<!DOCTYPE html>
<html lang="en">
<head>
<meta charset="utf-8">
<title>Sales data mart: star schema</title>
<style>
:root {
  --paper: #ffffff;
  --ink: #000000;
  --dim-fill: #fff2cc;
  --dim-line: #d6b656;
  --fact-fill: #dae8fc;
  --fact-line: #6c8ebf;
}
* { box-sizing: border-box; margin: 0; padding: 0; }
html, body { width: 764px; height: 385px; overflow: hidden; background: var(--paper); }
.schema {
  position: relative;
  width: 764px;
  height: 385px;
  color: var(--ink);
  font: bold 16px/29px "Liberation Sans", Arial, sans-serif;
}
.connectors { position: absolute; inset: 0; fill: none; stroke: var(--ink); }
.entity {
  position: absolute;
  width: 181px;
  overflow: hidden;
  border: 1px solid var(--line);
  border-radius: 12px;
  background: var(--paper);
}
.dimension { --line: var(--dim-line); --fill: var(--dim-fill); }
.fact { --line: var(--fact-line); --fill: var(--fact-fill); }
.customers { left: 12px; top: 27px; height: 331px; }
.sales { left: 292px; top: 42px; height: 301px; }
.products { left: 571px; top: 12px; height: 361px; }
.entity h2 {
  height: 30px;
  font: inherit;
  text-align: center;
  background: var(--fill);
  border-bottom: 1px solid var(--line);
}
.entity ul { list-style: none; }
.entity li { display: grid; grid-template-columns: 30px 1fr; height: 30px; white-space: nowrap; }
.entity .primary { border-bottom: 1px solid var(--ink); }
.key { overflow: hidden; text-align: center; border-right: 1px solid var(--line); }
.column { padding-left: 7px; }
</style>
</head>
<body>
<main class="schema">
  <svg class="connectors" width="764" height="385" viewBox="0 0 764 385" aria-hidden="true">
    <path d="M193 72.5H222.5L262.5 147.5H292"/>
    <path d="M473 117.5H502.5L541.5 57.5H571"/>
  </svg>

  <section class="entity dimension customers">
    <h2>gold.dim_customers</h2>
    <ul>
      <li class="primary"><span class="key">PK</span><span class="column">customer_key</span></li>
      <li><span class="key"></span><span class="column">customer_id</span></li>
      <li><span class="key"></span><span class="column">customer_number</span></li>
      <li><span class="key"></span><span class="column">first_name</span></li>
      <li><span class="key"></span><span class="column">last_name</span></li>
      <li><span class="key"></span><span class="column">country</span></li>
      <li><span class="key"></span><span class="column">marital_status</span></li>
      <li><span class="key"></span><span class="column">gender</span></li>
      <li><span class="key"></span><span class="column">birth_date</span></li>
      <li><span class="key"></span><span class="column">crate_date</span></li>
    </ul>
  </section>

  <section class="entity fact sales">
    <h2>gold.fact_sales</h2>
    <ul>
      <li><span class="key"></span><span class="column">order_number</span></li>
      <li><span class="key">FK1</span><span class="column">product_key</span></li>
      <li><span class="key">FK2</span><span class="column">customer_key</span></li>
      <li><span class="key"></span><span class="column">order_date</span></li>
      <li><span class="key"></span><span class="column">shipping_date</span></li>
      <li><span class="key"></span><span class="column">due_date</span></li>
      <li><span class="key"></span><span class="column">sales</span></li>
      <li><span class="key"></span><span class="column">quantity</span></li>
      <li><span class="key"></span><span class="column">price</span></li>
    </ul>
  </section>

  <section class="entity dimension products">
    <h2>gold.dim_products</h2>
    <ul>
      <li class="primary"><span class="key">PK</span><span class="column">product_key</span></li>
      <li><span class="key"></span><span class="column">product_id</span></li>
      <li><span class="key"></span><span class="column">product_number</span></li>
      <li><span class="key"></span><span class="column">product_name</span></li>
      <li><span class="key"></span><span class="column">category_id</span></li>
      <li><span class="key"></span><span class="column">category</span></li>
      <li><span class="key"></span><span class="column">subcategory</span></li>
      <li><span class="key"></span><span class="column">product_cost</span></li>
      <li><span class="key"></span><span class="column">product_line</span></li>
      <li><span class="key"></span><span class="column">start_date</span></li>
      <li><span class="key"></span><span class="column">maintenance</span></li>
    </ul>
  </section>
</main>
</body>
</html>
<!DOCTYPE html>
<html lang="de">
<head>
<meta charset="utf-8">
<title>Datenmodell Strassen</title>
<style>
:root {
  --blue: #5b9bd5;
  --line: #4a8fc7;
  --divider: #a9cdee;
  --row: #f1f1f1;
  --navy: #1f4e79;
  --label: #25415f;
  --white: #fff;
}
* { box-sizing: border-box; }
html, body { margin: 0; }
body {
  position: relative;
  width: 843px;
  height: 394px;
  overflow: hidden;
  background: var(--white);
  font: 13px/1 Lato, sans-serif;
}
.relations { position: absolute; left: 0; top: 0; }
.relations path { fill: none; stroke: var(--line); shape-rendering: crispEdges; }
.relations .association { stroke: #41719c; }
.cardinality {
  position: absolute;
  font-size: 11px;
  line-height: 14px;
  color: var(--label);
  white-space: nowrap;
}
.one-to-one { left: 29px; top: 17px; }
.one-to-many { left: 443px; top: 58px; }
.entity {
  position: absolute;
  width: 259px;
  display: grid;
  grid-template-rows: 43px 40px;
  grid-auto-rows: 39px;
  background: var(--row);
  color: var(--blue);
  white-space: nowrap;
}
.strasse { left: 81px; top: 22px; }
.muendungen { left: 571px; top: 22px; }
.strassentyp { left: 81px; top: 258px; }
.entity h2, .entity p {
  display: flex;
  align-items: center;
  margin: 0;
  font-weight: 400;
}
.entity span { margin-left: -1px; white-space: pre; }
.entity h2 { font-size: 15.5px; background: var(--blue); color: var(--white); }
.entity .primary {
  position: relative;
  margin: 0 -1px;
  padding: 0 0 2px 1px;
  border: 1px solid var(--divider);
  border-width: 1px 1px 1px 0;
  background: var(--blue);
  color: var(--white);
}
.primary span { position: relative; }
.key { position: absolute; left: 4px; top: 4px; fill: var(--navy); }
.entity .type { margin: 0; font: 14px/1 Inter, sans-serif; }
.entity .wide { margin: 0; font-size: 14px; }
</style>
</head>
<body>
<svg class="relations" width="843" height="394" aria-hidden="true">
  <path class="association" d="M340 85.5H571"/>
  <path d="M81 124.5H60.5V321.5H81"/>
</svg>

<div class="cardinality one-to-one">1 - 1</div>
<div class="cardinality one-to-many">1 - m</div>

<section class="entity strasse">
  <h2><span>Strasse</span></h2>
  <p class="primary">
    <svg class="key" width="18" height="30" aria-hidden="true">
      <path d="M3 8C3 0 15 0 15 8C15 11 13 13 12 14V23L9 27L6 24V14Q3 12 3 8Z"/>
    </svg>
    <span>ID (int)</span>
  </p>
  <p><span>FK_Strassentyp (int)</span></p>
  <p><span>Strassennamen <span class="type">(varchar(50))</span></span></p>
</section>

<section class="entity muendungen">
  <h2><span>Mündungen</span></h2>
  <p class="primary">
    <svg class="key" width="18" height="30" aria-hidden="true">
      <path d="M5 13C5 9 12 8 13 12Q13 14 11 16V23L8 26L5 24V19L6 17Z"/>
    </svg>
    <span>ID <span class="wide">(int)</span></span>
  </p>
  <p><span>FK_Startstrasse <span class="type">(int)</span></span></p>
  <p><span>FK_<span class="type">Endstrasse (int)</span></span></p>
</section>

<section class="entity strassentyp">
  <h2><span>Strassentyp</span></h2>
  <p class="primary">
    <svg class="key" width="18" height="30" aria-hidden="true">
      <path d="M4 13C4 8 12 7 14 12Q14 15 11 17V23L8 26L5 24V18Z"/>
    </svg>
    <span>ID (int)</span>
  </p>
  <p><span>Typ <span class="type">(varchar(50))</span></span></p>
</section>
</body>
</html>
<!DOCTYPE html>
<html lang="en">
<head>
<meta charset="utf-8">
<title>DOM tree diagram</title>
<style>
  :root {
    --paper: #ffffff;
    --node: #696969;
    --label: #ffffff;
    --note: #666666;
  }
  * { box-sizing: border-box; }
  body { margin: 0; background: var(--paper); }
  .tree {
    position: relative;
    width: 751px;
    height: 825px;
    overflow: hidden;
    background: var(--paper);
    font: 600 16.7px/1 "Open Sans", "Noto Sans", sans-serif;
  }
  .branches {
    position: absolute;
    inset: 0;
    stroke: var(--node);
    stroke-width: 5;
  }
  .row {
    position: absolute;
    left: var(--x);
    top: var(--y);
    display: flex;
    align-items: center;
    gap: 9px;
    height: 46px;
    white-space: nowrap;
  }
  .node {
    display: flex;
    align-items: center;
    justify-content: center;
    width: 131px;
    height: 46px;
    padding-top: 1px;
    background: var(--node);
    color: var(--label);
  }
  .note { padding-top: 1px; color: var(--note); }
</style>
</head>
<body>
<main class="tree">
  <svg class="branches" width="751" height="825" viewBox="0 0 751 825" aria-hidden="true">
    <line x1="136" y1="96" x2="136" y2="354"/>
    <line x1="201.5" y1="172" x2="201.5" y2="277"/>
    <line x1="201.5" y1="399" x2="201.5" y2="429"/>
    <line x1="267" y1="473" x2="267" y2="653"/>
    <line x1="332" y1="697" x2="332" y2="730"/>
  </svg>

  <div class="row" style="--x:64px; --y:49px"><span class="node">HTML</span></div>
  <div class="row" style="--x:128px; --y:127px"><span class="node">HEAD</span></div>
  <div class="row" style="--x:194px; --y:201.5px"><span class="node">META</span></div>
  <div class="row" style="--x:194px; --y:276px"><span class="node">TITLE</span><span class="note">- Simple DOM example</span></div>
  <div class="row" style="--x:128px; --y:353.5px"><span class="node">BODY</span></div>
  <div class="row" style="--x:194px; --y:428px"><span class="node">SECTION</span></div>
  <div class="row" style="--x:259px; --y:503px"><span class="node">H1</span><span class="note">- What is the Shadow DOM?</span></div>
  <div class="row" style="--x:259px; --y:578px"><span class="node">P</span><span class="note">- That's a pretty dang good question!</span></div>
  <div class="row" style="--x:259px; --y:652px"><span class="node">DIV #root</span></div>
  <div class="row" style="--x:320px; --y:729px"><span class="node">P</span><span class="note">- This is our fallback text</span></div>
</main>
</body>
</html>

--------------------

> [TASK DIRECTIONS]:
Show a copy of each line from the records above in which the string "hidden" occurs.

> [ANSWER FOR THE TASK]:
html, body { width: 764px; height: 385px; overflow: hidden; background: var(--paper); }
  overflow: hidden;
.key { overflow: hidden; text-align: center; border-right: 1px solid var(--line); }
  <svg class="connectors" width="764" height="385" viewBox="0 0 764 385" aria-hidden="true">
  overflow: hidden;
<svg class="relations" width="843" height="394" aria-hidden="true">
    <svg class="key" width="18" height="30" aria-hidden="true">
    <svg class="key" width="18" height="30" aria-hidden="true">
    <svg class="key" width="18" height="30" aria-hidden="true">
    overflow: hidden;
  <svg class="branches" width="751" height="825" viewBox="0 0 751 825" aria-hidden="true">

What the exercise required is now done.